New Jersey Cohabitation Investigations are not divorce investigations in the literal sense but could be better described as a post divorce investigation. In September 2014, the New Jersey Legislature revised the Alimony Laws in New Jersey. In September of 2014, Governor Chris Christie signed the revisions into law.
Under the 2014 statute, the court may suspend or terminate alimony if a payee cohabitates with another person. Pursuant to the law, cohabitation involves a mutually supportive, intimate personal relationship in which a couple has undertaken duties and privileges that are commonly associated with marriage or civil union but does not necessarily maintain a single common household.
When assessing whether cohabitation is occurring, the court shall consider the following:
(1) Intertwined finances such as joint bank accounts and other joint holdings or liabilities;
(2) Sharing or joint responsibility for living expenses;
(3) Recognition of the relationship in the couple’s social and family circle;
(4) Living together, the frequency of contact, the duration of the relationship, and other indicia of a mutually supportive intimate personal relationship;
(5) Sharing household chores;
(6) Whether the recipient of alimony has received an enforceable promise of support from another person within the meaning of subsection h. of R.S.25:1-5 (“palimony”); and
(7) All other relevant evidence.
In evaluating whether cohabitation is occurring and whether alimony should be suspended or terminated, the court shall also consider the length of the relationship. A court may not find an absence of cohabitation solely on grounds that the couple does not live together on a full-time basis.
Two of the big changes in this law were:
1- A court may not find an absence of cohabitation solely on grounds that the couple does not live together on a full-time basis (It was now possible to find cohabitation if the offending couple “kept” a bogus apartment while one of them was not really living there but actually cohabiting).
2- No more “Permanent Alimony”- There had been so much criticism about the concept of “permanent alimony”, the crux of the criticism has been that permanent alimony hinders the forward movement of the person who is being paid the “permanent alimony”. Think of it, would you really want to move on with your life, maybe get married or just move in with someone you love if you were to lose fifty thousand dollars a year when you did?
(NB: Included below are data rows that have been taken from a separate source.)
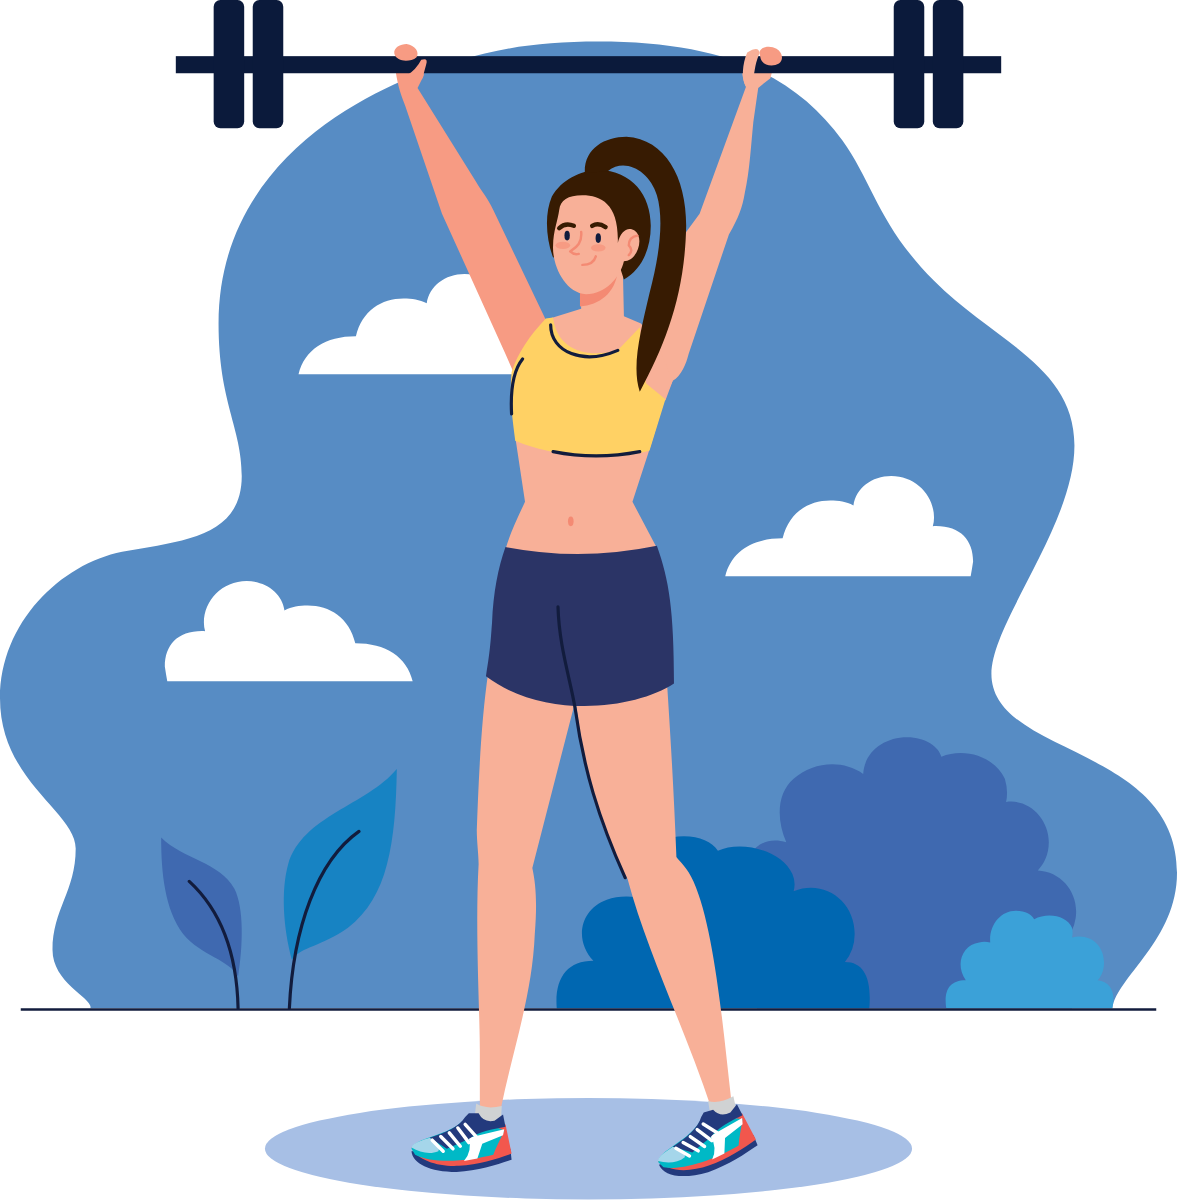
<!DOCTYPE html>
<html lang="en">
<head>
<meta charset="utf-8">
<title>Outdoor barbell workout</title>
<style>
:root {
  --paper: #ffffff;
  --sky: #578cc4;
  --shadow: #a7bfe5;
  --ink: #121c3d;
  --steel: #0b1a3b;
  --bush-violet: #3f69b0;
  --bush-deep: #0067b1;
  --bush-light: #3ba1d8;
  --leaf: #1783c3;
  --skin: #f8b098;
  --skin-shade: #f79b83;
  --blush: #f48a73;
  --hair: #371b02;
  --top: #ffd164;
  --shorts: #2b3466;
  --shoe-teal: #00b9c6;
  --shoe-navy: #233a7d;
  --shoe-red: #f2574d;
  --shoe-toe: #a5d6ea;
  --sock: #d0d2d3;
}
html, body { margin: 0; padding: 0; overflow: hidden; background: var(--paper); }
.artwork { display: block; width: 1177px; height: 1200px; }
.line { fill: none; stroke: var(--ink); stroke-width: 2.6; stroke-linecap: round; stroke-linejoin: round; }
.skin { fill: var(--skin); }
.skin-shade { fill: var(--skin-shade); }
.hair { fill: var(--hair); }
.cloud { fill: var(--paper); }
.steel { fill: var(--steel); }
.brow { fill: none; stroke: var(--hair); stroke-width: 3.6; stroke-linecap: round; }
.feature { fill: none; stroke: var(--blush); stroke-width: 2; stroke-linecap: round; stroke-linejoin: round; }
.lace { fill: none; stroke: var(--paper); stroke-width: 2.8; stroke-linecap: round; }
</style>
</head>
<body>
<svg class="artwork" viewBox="0 0 964 983" preserveAspectRatio="none" role="img" aria-label="Woman lifting a barbell overhead outdoors">
  <defs>
    <path id="cloud" d="M594 472C599 452 616 441 641 441C646 420 662 410 680 410C687 410 693 411 699 414C701 400 714 390 730 390C750 390 765 406 765 424Q765 428 764 431C786 430 797 442 797 460Q796 467 795 472Z"/>
    <rect id="plate" width="25" height="105" rx="5.5"/>
    <g id="shoe">
      <path fill="var(--sock)" d="M390 904Q398 909 411 906L410 922H388Z"/>
      <path fill="var(--shoe-navy)" d="M337 943C338 953 352 960 374 960C392 959 407 954 419 950L418 941L380 940Z"/>
      <path fill="var(--shoe-red)" d="M337 940C342 951 360 956 376 955C392 954 408 949 419 945L414 921L395 932Z"/>
      <path fill="var(--shoe-teal)" d="M337 941C338 936 346 934 354 931C365 927 373 924 379 918L408 924L413 926C410 933 406 940 404 946C385 951 355 954 340 946Z"/>
      <path fill="var(--shoe-toe)" d="M337 940C338 936 346 934 352 932C358 935 361 939 359 943C352 946 344 944 337 940Z"/>
      <path fill="var(--paper)" d="M384 932L413 925L412 930L395 937L391 949L380 951Q387 943 384 932Z"/>
      <path fill="var(--shoe-navy)" d="M352 932C365 928 376 923 381 915L384 912H392Q396 920 405 918L412 913L414 923C403 925 392 927 384 933L366 941Z"/>
      <path class="lace" d="M354 934L363 943M361 931L371 941M368 928L377 939M375 924L384 936M381 921L390 931"/>
    </g>
  </defs>

  <g id="backdrop">
    <path fill="var(--sky)" d="M74 826C77 818 43 806 43 778C43 745 62 730 62 695C62 665 0 640 0 572C0 510 50 462 100 452C150 443 198 440 198 390C198 350 179 330 179 265C179 150 270 92 330 66C390 42 430 34 490 34C590 34 650 60 690 115C715 150 720 185 765 230C815 280 880 300 880 365C880 430 812 510 812 552C812 620 964 610 964 715C964 770 915 800 911 826Z"/>
    <g class="cloud">
      <use href="#cloud" x="-349.5" y="-165.5"/>
      <use href="#cloud"/>
      <use href="#cloud" transform="translate(932 86) scale(-1 1)"/>
    </g>
  </g>

  <g id="plants">
    <path fill="var(--bush-violet)" d="M615 700C620 690 632 686 644 690C636 672 636 650 650 638C666 624 690 622 707 634C708 616 724 604 743 604C758 604 769 612 771 620C790 612 815 620 823 638Q826 648 824 657C842 654 859 670 859 690C859 700 855 708 850 713C870 714 884 732 881 752Q880 758 878 762V826H620Z"/>
    <path fill="var(--bush-deep)" d="M456 826C454 802 464 787 486 787C470 770 475 745 497 737Q508 733 522 735C520 710 535 690 550 686C568 683 582 688 588 697C606 688 640 696 649 716Q652 723 650 730C675 720 700 738 700 765Q700 778 692 788C708 788 714 802 712 826Z"/>
    <path fill="var(--bush-light)" d="M775 826C773 812 777 803 791 803C782 790 788 774 802 772Q806 771 811 772C810 757 820 746 832 746C840 746 845 749 847 753C858 747 874 750 878 760Q879 764 878 768C894 764 906 776 904 792Q903 799 899 803C910 804 914 814 911 826Z"/>
    <path fill="var(--leaf)" d="M325 630C324 690 318 735 285 760C262 776 248 775 239 786C232 760 230 730 236 708C248 668 300 660 325 630Z"/>
    <path fill="var(--bush-violet)" d="M132 686C150 704 180 706 192 728C200 744 199 775 195 800C188 786 165 783 150 765C135 745 132 715 132 686Z"/>
    <path class="line" d="M237 826C240 760 260 705 294 681M195 826C194 780 180 745 155 722"/>
  </g>

  <g id="ground">
    <path fill="none" stroke="var(--ink)" stroke-width="2" d="M17 827H947"/>
    <ellipse fill="var(--shadow)" cx="482" cy="941" rx="265" ry="41.5"/>
  </g>

  <g id="athlete">
    <g id="arms">
      <path class="skin-shade" d="M324 58C326 72 329 79 332 87L362 175L414 290L421 306L450 285L447 262L404 172C400 163 394 156 390 149L342 72L347 62V50H325Z"/>
      <path class="skin" d="M608 50C607 60 609 67 611 71L573 175L562 190L535 250L515 300L545 328L551 312C558 308 562 298 564 290L597 192C605 178 608 170 610 158C614 140 615 120 617 100L621 72L631 64L634 52Z"/>
    </g>

    <g id="barbell" class="steel">
      <rect x="144" y="46" width="676" height="14"/>
      <use href="#plate" x="175"/>
      <use href="#plate" x="207"/>
      <use href="#plate" x="732"/>
      <use href="#plate" x="764"/>
    </g>

    <g id="fingers">
      <path class="skin-shade" d="M323 44C322 39 328 36 333 36C340 37 344 43 341 47C336 51 325 51 323 44ZM345 49Q351 47 349 53L346 64L338 73L333 62Q341 57 345 49Z"/>
      <path class="skin" d="M612 43Q622 37 622 44C619 50 618 58 617 65L611 71C607 65 608 52 612 43Z"/>
      <path class="skin-shade" d="M622 43C623 38 631 37 636 40C641 43 642 49 638 52C633 55 625 54 623 48Z"/>
    </g>

    <g id="legs">
      <path class="skin" d="M400 550C394 590 392 640 390.500 680C390.500 690 392 700 392 708C389 760 393 830 393 860V909H410C420 860 436 815 438 765C440 740 439 725 436 711L471 575Z"/>
      <path class="skin" d="M471 570C478 630 490 680 514 720C530 780 560 840 583 909L599 902C592 840 585 760 568 722C563 711 557 706 554 702C552 650 549 600 546 555Z"/>
    </g>
    <g id="shoes">
      <use href="#shoe"/>
      <use href="#shoe" transform="translate(540 955) rotate(-16) translate(-337 -944)"/>
    </g>

    <g id="torso">
      <path class="skin" d="M475 230L476 253L447 262L421 306L422 358L430 411C424 424 418 436 414 450Q470 466 538 449L518 411L532 368L545 325L551 312L540 285L525 265L511 259L510 215Z"/>
      <path fill="var(--blush)" d="M475 240C488 240 499 232 506 222C504 240 491 250 475 251Z"/>
      <ellipse fill="var(--blush)" cx="467.500" cy="427" rx="2.300" ry="4"/>
    </g>

    <g id="sportswear">
      <path fill="var(--top)" d="M447 261C434 275 424 289 419 305C417 325 420 345 422 361C450 373 500 379 532 369L545 327L529 314L524 268L506 287C480 294 456 286 453 260Z"/>
      <path class="line" d="M451 266C451 289 478 299 506 287M428 294C420 304 418 320 419 339M453 370Q488 377 524 370"/>
      <path fill="var(--shorts)" d="M414 448Q475 460 538 447C548 475 552 500 552 560C520 581 446 590 398 554C402 530 402 522 403 510C404 485 408 465 414 448Z"/>
      <path class="line" d="M457 497C458 530 467 556 471 580C478 630 490 670 512 719"/>
    </g>

    <g id="head">
      <path class="hair" d="M453 211C447 195 446 175 452 161C460 147 475 140 490 139C518 140 533 160 533 185C533 205 525 221 511 229L500 195Z"/>
      <path class="skin" d="M458 172C459 164 465 160 477 160C493 160 507 168 506 199C508 190 514 185 520 189C528 195 522 214 511 214C508 227 496 241 480 241C462 240 452 216 453 201C453 190 457 180 458 172Z"/>
      <path class="hair" d="M479 142C478 122 495 112 513 112C545 114 562 145 562 185C561 240 546 280 524 321C517 300 525 270 532 240C540 210 544 180 538 160C532 140 512 129 498 140Z"/>
      <ellipse fill="var(--skin-shade)" cx="461" cy="201" rx="6" ry="3"/>
      <ellipse fill="var(--skin-shade)" cx="490" cy="203" rx="6" ry="3"/>
      <path class="brow" d="M458 187Q463 182 470 185M485 185Q490 182 496 186"/>
      <ellipse fill="var(--ink)" cx="464.500" cy="193" rx="2.200" ry="4"/>
      <ellipse fill="var(--ink)" cx="490" cy="195" rx="2.200" ry="4"/>
      <path class="feature" d="M476 190C477 200 471 203 467 206Q470 209 474 208M477 217Q486 217 488 210M522 193Q515 194 515 201Q519 205 515 209"/>
    </g>
  </g>
</svg>
</body>
</html>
Permanent alimony has often been referred to as a v”winning lottery ticket”.
For the most part, if a Client (the payor) goes to an attorney in order to get his or her alimony payments eliminated because his/her ex-spouse (payee) is cohabiting with another the lawyer will refer you to a New Jersey Private Investigator https://cowaninvestigations.com/cohabitation-investigation/. The attorney will want the New Jersey Private Investigator to obtain evidence of the cohabitation before the attorney will file a motion to end alimony. The New Jersey Private Investigator will then seek to obtain admissible evidence of cohabitation by using the guidelines listed above (1-7) as a parameter in order to gather evidence. The end goal of a New Jersey Private Investigator is to provide enough evidence of cohabitation so as to enable your attorney to prove a “Prima Facie Case” of cohabitation.
** A prima facie case is the establishment of a legally required rebuttable presumption. A prima facie case is a cause of action or defense that is sufficiently established by a party’s evidence to justify a verdict in his or her favor, provided such evidence is not rebutted by the other party.